Tue, 20 Jun 1995 08:56:04 -0400
Competition in itself is not harmful. We all compete in our
everyday existence. It's part of life. Athletic competition is a
little bit more dramatic, but when handled properly, it can be
beneficial and improve performance.
I am the player agent for a 1300+ player Little League charter.
Prior to this year I did a little coaching and thought I understood
what it took to make a league work. I was wrong. Making a league
work is complicated, requires considerable structure and takes a
lot of work.
Creating fair teams is imperative. Rather than allowing coaches to
round up players at will, some type of draft or non-partisan
selection process needs to be followed. Drafts are not perfect,
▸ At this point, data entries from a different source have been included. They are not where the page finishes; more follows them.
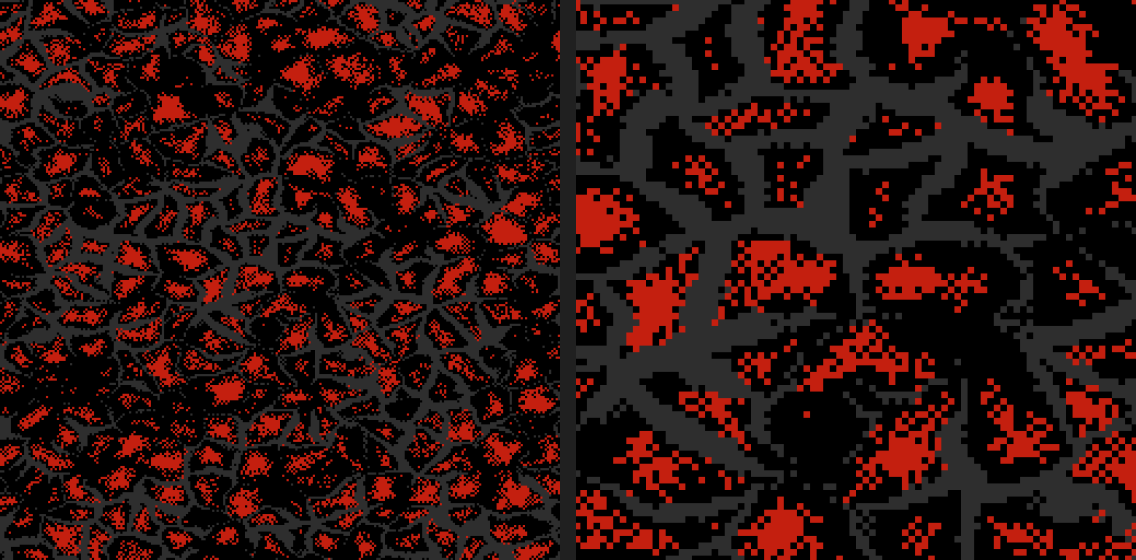
Left: the whole. Right: its middle third, enlarged.
A Shadertoy shader for this texture:

```glsl
// A dark wall of small red stones set in grey mortar, drawn in three flat inks.
// Warped Voronoi cells give the stones, their borders the mortar, and a
// high-passed hash on a coarse grid dithers both into crisp speckle.

#define GRAIN_CELLS 256.0
#define STONE_GRID vec2(14.0, 19.0)
#define WARP 0.75
#define MORTAR_MIN -0.06
#define MORTAR_MAX 0.18
#define MORTAR_SOFT 0.04
#define RED_START 0.155
#define RED_FULL 0.47
#define BLACK_INK vec3(0.0)
#define GREY_INK vec3(0.18)
#define RED_INK vec3(0.77, 0.12, 0.06)

float hash(vec2 p) {
    return fract(sin(dot(p, vec2(127.1, 311.7))) * 43758.5453);
}

vec2 hash2(vec2 p) {
    return vec2(hash(p), hash(p + vec2(37.3, 91.7)));
}

float noise(vec2 p) {
    vec2 i = floor(p), f = fract(p);
    f = f * f * (3.0 - 2.0 * f);
    return mix(mix(hash(i), hash(i + vec2(1, 0)), f.x),
               mix(hash(i + vec2(0, 1)), hash(i + vec2(1, 1)), f.x), f.y);
}

float fbm(vec2 p) {
    return 0.6 * noise(p) + 0.4 * noise(p * 2.1 + 17.3);
}

// Distance to the nearest cell border (x) and a random value per stone (y)
vec2 stones(vec2 p) {
    vec2 cell = floor(p), f = fract(p);
    vec2 nearestCell = vec2(0.0), toNearest = vec2(0.0);
    float best = 8.0;
    for (int y = -1; y <= 1; y++)
    for (int x = -1; x <= 1; x++) {
        vec2 g = vec2(x, y);
        vec2 r = g + hash2(cell + g) - f;
        float d = dot(r, r);
        if (d < best) { best = d; nearestCell = g; toNearest = r; }
    }
    float border = 8.0;
    for (int y = -2; y <= 2; y++)
    for (int x = -2; x <= 2; x++) {
        vec2 g = nearestCell + vec2(x, y);
        vec2 r = g + hash2(cell + g) - f;
        vec2 across = r - toNearest;
        if (dot(across, across) > 0.00001)
            border = min(border, dot(0.5 * (toNearest + r), normalize(across)));
    }
    return vec2(border, hash(cell + nearestCell + 5.5));
}

// Evenly spread threshold: a hash minus the mean of its four neighbours
float ditherThreshold(vec2 g) {
    float around = hash(g + vec2(1, 0)) + hash(g - vec2(1, 0))
                 + hash(g + vec2(0, 1)) + hash(g - vec2(0, 1));
    return smoothstep(-0.75, 0.75, hash(g) - 0.25 * around);
}

// Flat ink of one grain
vec3 grainInk(vec2 grain) {
    vec2 uv = (grain + 0.5) / GRAIN_CELLS;
    vec2 p = uv * STONE_GRID;
    vec2 warp = vec2(fbm(p * 1.1 + 3.7), fbm(p * 1.1 + 41.2)) - 0.5;
    vec2 stone = stones(p + WARP * warp + 20.0);

    float width = mix(MORTAR_MIN, MORTAR_MAX, noise(p * 0.9 + 63.0));
    float grey = 1.0 - smoothstep(width - MORTAR_SOFT, width + MORTAR_SOFT, stone.x);

    float tone = stone.x + 0.2 * (stone.y - 0.5)
               + 0.3 * (fbm(p * 1.7 + 11.0) - 0.5)
               + 0.22 * (noise(uv * 75.0 + 8.0) - 0.5);
    float red = clamp((tone - RED_START) / (RED_FULL - RED_START), 0.0, 1.0);

    float threshold = ditherThreshold(grain);
    if (threshold < grey) return GREY_INK;
    return threshold > 1.0 - red ? RED_INK : BLACK_INK;
}

void mainImage(out vec4 fragColor, in vec2 fragCoord) {
    // Box filter over the grains under this pixel keeps edges smooth at any size
    float pixel = min(GRAIN_CELLS / iResolution.y, 1.0);
    vec2 pos = fragCoord / iResolution.y * GRAIN_CELLS;
    vec2 first = floor(pos - 0.5 * pixel);
    vec2 cover = clamp((pos + 0.5 * pixel - first - 1.0) / pixel, 0.0, 1.0);

    vec3 color = vec3(0.0);
    for (int y = 0; y <= 1; y++)
    for (int x = 0; x <= 1; x++) {
        vec2 side = vec2(x, y);
        vec2 share = mix(1.0 - cover, cover, side);
        float weight = share.x * share.y;
        if (weight > 0.001) color += weight * grainInk(first + side);
    }
    fragColor = vec4(color, 1.0);
}
```
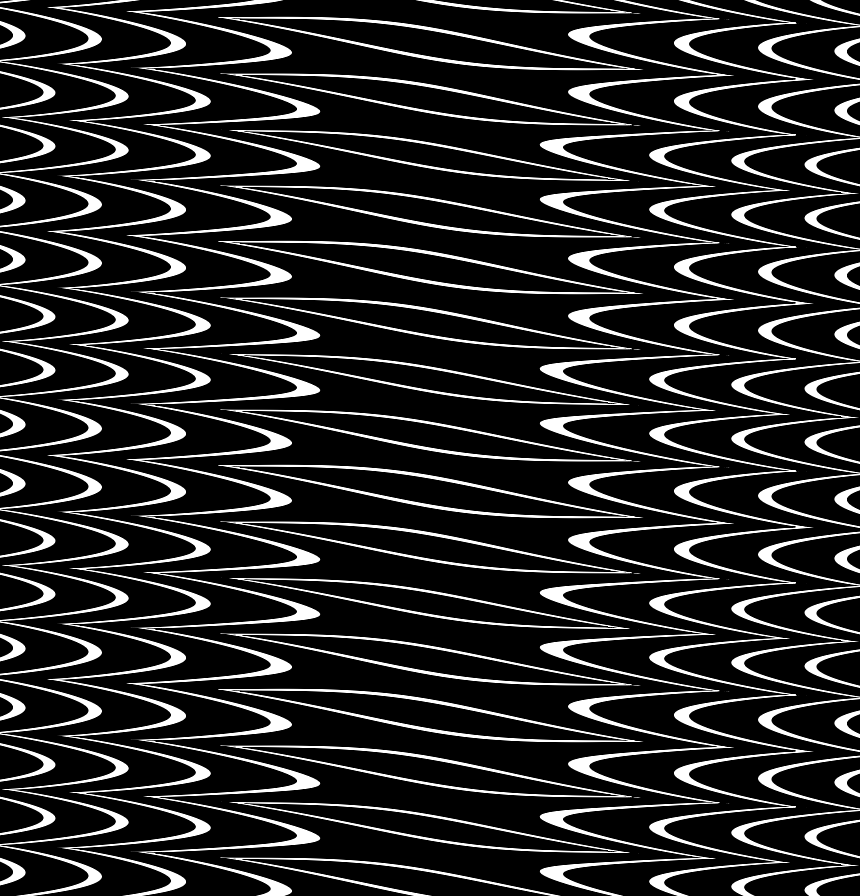
A Shadertoy shader for this pattern:

```glsl
const float PI = 3.14159265;
const vec3 INK = vec3(1.0);
const vec3 GROUND = vec3(0.0);

// Vertical repeats
const float ROWS = 16.0;          // ripples down the canvas
const float ROW_OFFSET = 0.277;   // first crest below the top edge, in rows
const float SWELL_ROWS = 4.0;     // rows per cycle of the slow variation
const float SWELL_CREST = 2.5;    // row where the variation peaks

// Sideways shear of the rows
const float SHEAR = 0.323;        // in rows
const float SHEAR_WIDTH = 0.122;  // in canvas widths

// Height field whose contours are drawn
const float CREST = 0.53;         // crest height on the centre line
const float RIPPLE = 1.6;         // crest to trough
const float SHARPNESS = 0.8;      // lower means sharper troughs
const float VALLEY_RISE = 14.3;   // contour levels per canvas width
const float VALLEY_WIDTH = 0.301;
const float RIPPLE_SWELL = 0.075;
const float RISE_SWELL = 0.05;

const float LINE = 0.17;          // line width, as a share of a level
const float FLOOR_LEVEL = -0.4;   // keeps deep troughs free of contours
const float EDGE = 0.65;          // softness of line edges

// Rows bent into an S, steepest on the centre line
float shearedRow(vec2 uv, float side) {
    return (1.0 - uv.y) * ROWS - ROW_OFFSET - SHEAR * asinh(side / SHEAR_WIDTH);
}

// Rippled valley, rising towards the left and right edges
float valleyHeight(vec2 uv) {
    float side = uv.x - 0.5;
    float row = shearedRow(uv, side);
    float swell = cos(2.0 * PI * (row - SWELL_CREST) / SWELL_ROWS);
    float rise = VALLEY_RISE * (length(vec2(side, VALLEY_WIDTH)) - VALLEY_WIDTH);
    float ripple = pow(abs(cos(PI * row)), SHARPNESS);
    return CREST - RIPPLE
        + rise * (1.0 + RISE_SWELL * swell)
        + RIPPLE * ripple * (1.0 + RIPPLE_SWELL * swell);
}

// Band just above each whole level; dense bands fade to their mean tone
float contour(float height) {
    float slope = max(fwidth(height), 1e-4);
    float level = max(height, FLOOR_LEVEL) - 0.5 * LINE;
    float gap = abs(fract(level + 0.5) - 0.5);
    float band = clamp((0.5 * LINE - gap) / (slope * EDGE) + 0.5, 0.0, 1.0);
    return mix(band, LINE, smoothstep(0.8, 1.6, slope));
}

void mainImage(out vec4 fragColor, in vec2 fragCoord) {
    vec2 uv = fragCoord / iResolution.xy;
    float ink = contour(valleyHeight(uv));
    fragColor = vec4(mix(GROUND, INK, ink), 1.0);
}
```
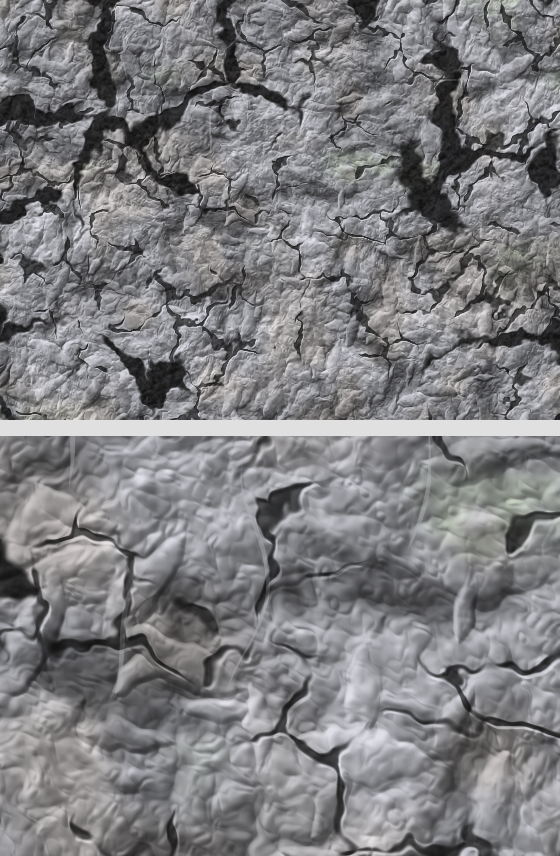
Top, the full canvas; bottom, a detail of the centre.
A Shadertoy shader for this texture:

```glsl
const vec3 WARM_TINT = vec3(1.02, 0.995, 0.99);
const vec3 COOL_TINT = vec3(0.99, 0.995, 1.03);
const vec3 MOSS_TINT = vec3(0.9, 1.0, 0.8);
const vec2 LIGHT_DIR = vec2(-0.55, 0.83);
const float CLOD_LEVEL = 0.024;

struct Ground { float height; float gap; float cavity; float cover; float bodyTone; };

vec2 hash2(vec2 p) {
    vec3 q = fract(vec3(p.xyx) * vec3(0.1031, 0.1030, 0.0973));
    q += dot(q, q.yzx + 33.33);
    return fract((q.xx + q.yz) * q.zy);
}

vec2 noise2(vec2 p) {
    vec2 i = floor(p), f = fract(p);
    f = f * f * (3.0 - 2.0 * f);
    return mix(mix(hash2(i), hash2(i + vec2(1, 0)), f.x),
               mix(hash2(i + vec2(0, 1)), hash2(i + vec2(1, 1)), f.x), f.y);
}

// Moves a point by signed noise to roughen outlines
vec2 jitter(vec2 p, float frequency, float amount) {
    return amount * (noise2(p * frequency) - 0.5);
}

mat2 rotation(float a) {
    return mat2(cos(a), -sin(a), sin(a), cos(a));
}

// Rounded clods separated by sharp creases
float billow(vec2 p, float amplitude) {
    float sum = 0.0;
    for (int i = 0; i < 5; i++) {
        sum += amplitude * abs(2.0 * noise2(p).x - 1.0);
        p = rotation(0.65) * p * 2.03 + 7.3;
        amplitude *= 0.54;
    }
    return sum;
}

// Scattered tapered bodies: x is height, y is a random tone
vec2 spindles(vec2 p, float cell, float halfLength, float halfWidth, float share, float seed) {
    vec2 best = vec2(0.0, 0.5);
    vec2 home = floor(p / cell);
    for (int j = -1; j <= 1; j++)
    for (int i = -1; i <= 1; i++) {
        vec2 id = home + vec2(i, j);
        vec2 place = hash2(id + seed), look = hash2(id + seed + 57.0);
        if (hash2(id + seed + 91.0).x > share) continue;
        vec2 q = rotation(0.7 + 2.4 * (look.x - 0.5)) * (p - (id + 0.2 + 0.6 * place) * cell);
        float x = q.x / (halfLength * (0.6 + 0.4 * place.y));
        float taper = halfWidth * max(1.0 - x * x, 0.0) * (1.0 - 0.35 * x);
        float y = q.y / max(taper, 0.0001);
        float height = 0.6 * taper * max(1.0 - y * y, 0.0);
        if (height > best.x) best = vec2(height, look.y);
    }
    return best;
}

// Difference of the two nearest cell distances, zero on the borders
float cellBorder(vec2 p) {
    vec2 home = floor(p);
    float nearest = 9.0, second = 9.0;
    for (int j = -1; j <= 1; j++)
    for (int i = -1; i <= 1; i++) {
        vec2 id = home + vec2(i, j);
        float d = length(id + hash2(id + 13.0) - p);
        second = min(second, max(nearest, d));
        nearest = min(nearest, d);
    }
    return second - nearest;
}

float crack(vec2 p, float scale, float width, float softness) {
    float opening = width * smoothstep(0.42, 0.8, noise2(p * scale * 1.3 + 4.0).y);
    opening *= 0.2 + 1.6 * noise2(p * scale * 6.0).x;
    return (1.0 - smoothstep(opening - softness, opening + softness, cellBorder(p * scale)))
         * smoothstep(0.0, 1.5 * softness, opening);
}

Ground ground(vec2 p) {
    vec2 fine = jitter(p, 45.0, 0.018) + jitter(p, 100.0, 0.009);
    vec2 ragged = p + jitter(p, 8.0, 0.06) + jitter(p, 21.0, 0.03) + fine;
    vec2 bent = p + jitter(p, 14.0, 0.02) + 0.55 * fine;

    vec2 large = spindles(bent, 0.085, 0.07, 0.018, 0.6, 3.0);
    vec2 small = spindles(bent + 0.31, 0.055, 0.044, 0.011, 0.5, 29.0);
    vec2 body = large.x > small.x ? large : small;

    Ground g;
    g.cover = smoothstep(0.0, 0.005, body.x);
    g.bodyTone = body.y;
    float clods = billow((p + 0.5 * fine) * 8.0 + 0.5 * noise2(p * 5.0), 0.028);
    g.cavity = 1.0 - smoothstep(0.007, 0.021, clods);
    g.gap = max(crack(ragged, 3.3, 0.12, 0.03), 0.8 * crack(ragged + 0.7, 11.0, 0.09, 0.04));
    g.height = (clods - CLOD_LEVEL) * (1.0 - 0.4 * g.cover) + body.x - 0.005 * g.gap;
    return g;
}

void mainImage(out vec4 fragColor, in vec2 fragCoord) {
    vec2 p = fragCoord / iResolution.y + 5.0;

    // Slanted light over the relief
    float reach = 0.003;
    Ground g = ground(p);
    float slope = (g.height - ground(p + LIGHT_DIR * reach).height) / reach;
    float light = slope / sqrt(1.0 + slope * slope);

    // Dusty patches, bodies and grit
    float patches = noise2(p * 7.0).x + 0.8 * noise2(p * 23.0).y - 0.9;
    float grit = noise2(p * 90.0).x + noise2(p * 180.0).y - 1.0;
    float tone = 0.565 + 0.25 * light + 0.13 * patches + 0.13 * grit * (1.0 - 0.4 * g.cover);
    tone += g.cover * (0.18 * g.bodyTone - 0.11);
    tone *= 1.0 - 0.4 * g.cavity * (1.0 - 0.6 * g.cover);

    // Pale root fibres
    vec2 curled = p + jitter(p, 11.0, 0.06);
    float fibre = smoothstep(0.0002, 0.001, spindles(curled, 0.14, 0.1, 0.0026, 0.35, 71.0).x);
    tone = mix(tone, 0.72, 0.4 * fibre);

    // Deep gaps with dim crumbs
    tone = mix(tone, 0.14 + 0.07 * grit + 0.05 * light, g.gap * (1.0 - 0.3 * fibre));

    // Faint mineral and moss tints
    vec3 tint = mix(WARM_TINT, COOL_TINT, smoothstep(0.1, 0.6, noise2(p * 12.0 + 3.0).y));
    float moss = smoothstep(0.82, 0.97, noise2(p * 5.0 + 40.0).x) * noise2(p * 40.0).y;
    tint = mix(tint, MOSS_TINT, 0.5 * moss);
    fragColor = vec4(clamp(tone, 0.07, 0.88) * tint, 1.0);
}
```
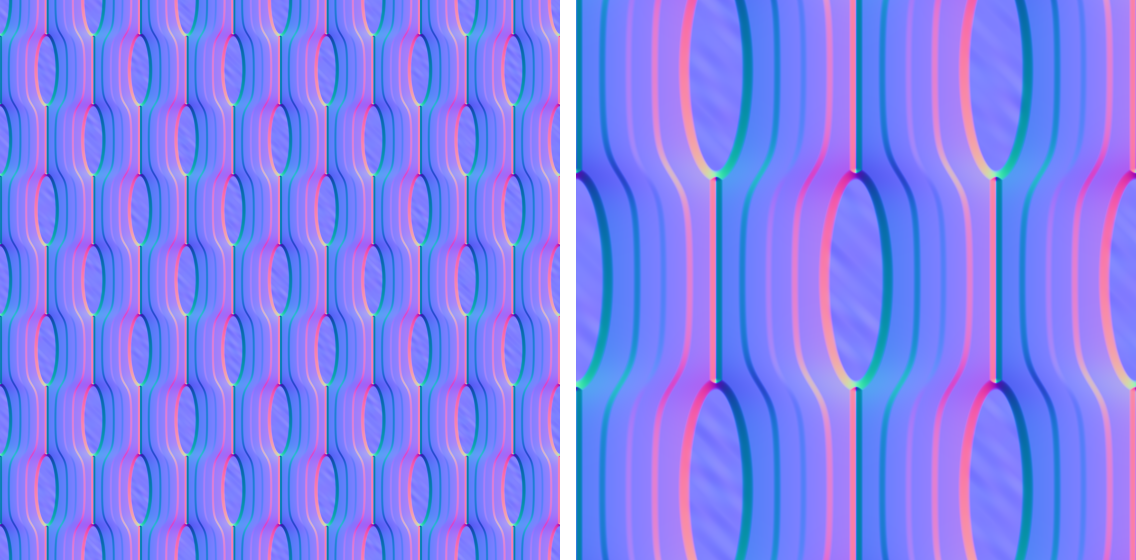
Left: the whole. Right: its middle third, enlarged.
Give the GLSL for this texture map, as a Shadertoy shader.

```glsl
// Tangent-space normal map: staggered oval recesses joined by grooves, with stepped wavy strips between.

const vec2  REPEATS      = vec2(6.0, 4.0);     // cells across and down
const vec2  CELL         = vec2(128.0, 192.0); // cell size in height units
const vec2  OVAL         = vec2(17.0, 51.0);   // half axes of a recess
const float RIM_WIDTH    = 5.0;
const float OVAL_DEPTH   = 15.0;
const float GROOVE_WIDTH = 2.8;
const float GROOVE_DEPTH = 6.0;
const float SWAY         = 16.0;               // sideways travel of the strips
const float SWAY_SOFT    = 0.22;               // softness of the bends
const float STRIP        = 12.0;               // spacing of the step lines
const float STEP_WIDTH   = 3.4;
const float STEP_HEIGHT  = 2.5;
const float MID_HEIGHT   = 0.9;                // faint middle step
const float DOME         = 1.1;                // broad curve of the strips
const float GRAIN        = 0.8;                // roughness of the recess floors
const vec2  GRAIN_CELLS  = vec2(96.0, 32.0);
const float SLOPE_STEP   = 0.6;                // half span of the slope estimate
const float TAU          = 6.2831853;

float hash(vec2 p) {
    return fract(sin(dot(p, vec2(127.1, 311.7))) * 43758.55);
}

// Value noise that wraps over the given lattice period
float wrappedNoise(vec2 p, vec2 period) {
    vec2 i = floor(p);
    vec2 f = fract(p);
    f = f * f * (3.0 - 2.0 * f);
    float a = hash(mod(i, period));
    float b = hash(mod(i + vec2(1.0, 0.0), period));
    float c = hash(mod(i + vec2(0.0, 1.0), period));
    float d = hash(mod(i + vec2(1.0, 1.0), period));
    return mix(mix(a, b, f.x), mix(c, d, f.x), f.y);
}

// Approximate signed distance to an oval
float ovalDistance(vec2 p) {
    float k = length(p / OVAL);
    return k * (k - 1.0) / max(length(p / (OVAL * OVAL)), 1e-4);
}

// Smooth rise of a given width centred on zero
float rise(float x, float width) {
    return smoothstep(-0.5 * width, 0.5 * width, x);
}

float surfaceHeight(vec2 p) {
    // Mirror into a quarter cell: one recess at the origin, one at the far corner
    vec2 halfCell = 0.5 * CELL;
    vec2 q = abs(mod(p, CELL) - halfCell);

    // Recesses and the grooves that join them
    float oval = min(ovalDistance(q), ovalDistance(halfCell - q));
    float recess = 1.0 - smoothstep(-RIM_WIDTH, 0.0, oval);
    float seam = min(q.x, halfCell.x - q.x);
    float groove = 1.0 - smoothstep(0.0, GROOVE_WIDTH, seam);

    // Strips swaying around the recesses
    float wave = cos(TAU * q.y / CELL.y);
    float bend = wave * sqrt((1.0 + SWAY_SOFT) / (wave * wave + SWAY_SOFT));
    float across = q.x - SWAY * (0.5 + 0.5 * bend);
    float fromCrest = across / STRIP - 2.0;
    float strips = -DOME * fromCrest * fromCrest;
    strips += STEP_HEIGHT * rise(across - STRIP, STEP_WIDTH);
    strips += MID_HEIGHT * bend * rise(across - 2.0 * STRIP, STEP_WIDTH);
    strips -= STEP_HEIGHT * rise(across - 3.0 * STRIP, STEP_WIDTH);

    // Diagonal grain on the recess floors
    vec2 uv = p / (CELL * REPEATS);
    vec2 grainPos = GRAIN_CELLS * vec2(uv.x + uv.y, uv.x - uv.y);
    float grain = GRAIN * (wrappedNoise(grainPos, GRAIN_CELLS) - 0.5);

    float carved = min(-OVAL_DEPTH * recess, -GROOVE_DEPTH * groove);
    return mix(strips, grain, recess) + carved;
}

vec3 surfaceNormal(vec2 p) {
    vec2 e = vec2(SLOPE_STEP, 0.0);
    vec2 slope = vec2(surfaceHeight(p + e.xy) - surfaceHeight(p - e.xy),
                      surfaceHeight(p + e.yx) - surfaceHeight(p - e.yx));
    return normalize(vec3(-slope / (2.0 * SLOPE_STEP), 1.0));
}

void mainImage(out vec4 fragColor, in vec2 fragCoord) {
    // Average four samples per pixel for smooth edges
    vec3 color = vec3(0.0);
    for (int i = 0; i < 4; i++) {
        vec2 offset = 0.5 * vec2(float(i % 2), float(i / 2)) - 0.25;
        vec2 uv = (fragCoord + offset) / iResolution.xy;
        color += 0.5 + 0.5 * surfaceNormal(uv * CELL * REPEATS);
    }
    fragColor = vec4(0.25 * color, 1.0);
}
```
but without one, you will see some loaded teams. This can be
demoralizing to the other teams.
Safety/insurance/liability concerns must be addressed. Rules of
the game relating to safety must be spelled out to assure uniform
adherence to safe practices. Equipment standards must be
established. Safety of playing fields must be established and
field maintained. First aid kits with ice packs, etc. must be
provided and access to emergency medical care must be established.
Coaches should be given training in first aid for injuries seen in
baseball. We had several broken bones, facial injuries, one
cardiac/respiratory arrest and numerous other medical problems in
this past season.
Umpires must be trained and understand the basic rules of the game.
They need to know and enforce rules that create safe playing
conditions, too. Umpires must be given authority to rule the field
during games and there needs to be sufficient structure in the
league to have real penalties for coaches/players/parents who
behave improperly on or around the field.
Sounds simple and obvious, but you must also create written rules
for the game as you will play it. There are as many variations
in rules as there are hairs on a dog's back and, unless you have them
written down for all to have, you will see many "duscussions" about
what is and is not allowed.
I could go on ... and on... and on..... We've spent many nights
in long meetings keeping our league going. The nice thing about
having a program affiliated with an existing formal program is that
the home office provides structure and guidance. I suggest that
you explore some of the established programs. Why re-invent the
Doug Kemp, Pharm.D. Veterinary Medicine University of Georgia
Vetpharm@uga.cc.uga.edu Phone 706-542-5510 FAX 706-542-5576
Terry Howerton Sakima Group, Inc. SCOUTER Magazine Kansas City